Extracted entries Start Marker
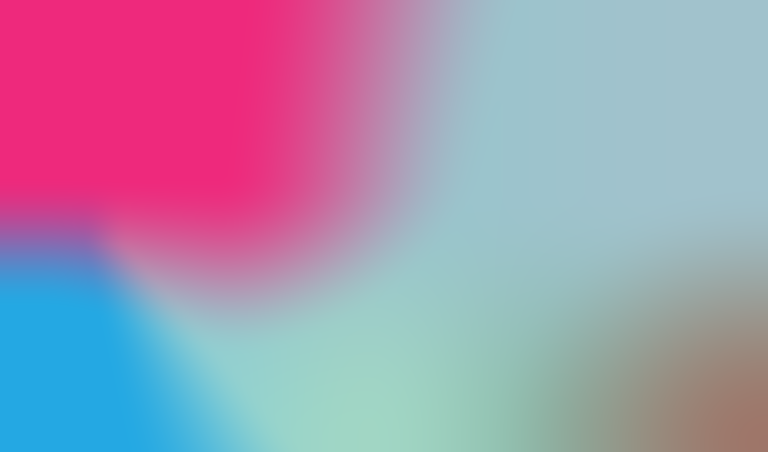
Give the GLSL for this background, as a Shadertoy shader.

```glsl
// Soft mesh gradient: pink and blue glows at the left, pale teal, and a brown corner.

// Fades from 1 at the core to 0 where the scaled offset has length 1.
float glow(vec2 offset) {
    return 1.0 - smoothstep(0.0, 1.0, length(offset));
}

void mainImage(out vec4 fragColor, in vec2 fragCoord) {
    vec2 uv = fragCoord / iResolution.xy;
    float depth = 1.0 - uv.y; // 0 at the top edge, 1 at the bottom

    // Blue-grey base sinking into cyan, green and darker green from left to right
    vec3 sky = mix(vec3(0.60, 0.77, 0.80), vec3(0.63, 0.76, 0.80), smoothstep(0.5, 0.9, uv.x));
    vec3 green = mix(vec3(0.55, 0.82, 0.83), vec3(0.63, 0.84, 0.77), smoothstep(0.22, 0.48, uv.x));
    green = mix(green, vec3(0.54, 0.71, 0.65), smoothstep(0.48, 0.78, uv.x));
    vec3 color = mix(sky, green, smoothstep(0.42, 0.97, depth));

    // Brown corner
    vec2 brownOffset = (vec2(1.0, 0.98) - vec2(uv.x, depth)) / vec2(0.37, 0.58);
    color = mix(color, vec3(0.62, 0.46, 0.41), glow(brownOffset));

    // Blue side, spreading wider towards the bottom
    float spread = max(depth - 0.66, -0.12);
    float blue = 1.0 - smoothstep(0.12 + 0.12 * spread, 0.23 + 0.5 * spread, uv.x);
    color = mix(color, vec3(0.14, 0.66, 0.89), blue);

    // Pink block with a slanted right side; its lower edge softens to the right
    vec2 pinkOffset = vec2(uv.x - 0.31 + 0.07 * depth, depth - 0.385);
    vec2 pinkFade = vec2(0.38 - 0.08 * depth, mix(0.30, 0.42, smoothstep(0.05, 0.35, uv.x)));
    color = mix(color, vec3(0.935, 0.16, 0.485), glow(max(pinkOffset, 0.0) / pinkFade));

    fragColor = vec4(color, 1.0);
}
```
Extracted entries End Marker
What is required: Among the records above, find the lines where the word "green" appears and copy them.

Solution to this task:
    // Blue-grey base sinking into cyan, green and darker green from left to right
    vec3 green = mix(vec3(0.55, 0.82, 0.83), vec3(0.63, 0.84, 0.77), smoothstep(0.22, 0.48, uv.x));
    green = mix(green, vec3(0.54, 0.71, 0.65), smoothstep(0.48, 0.78, uv.x));
    vec3 color = mix(sky, green, smoothstep(0.42, 0.97, depth));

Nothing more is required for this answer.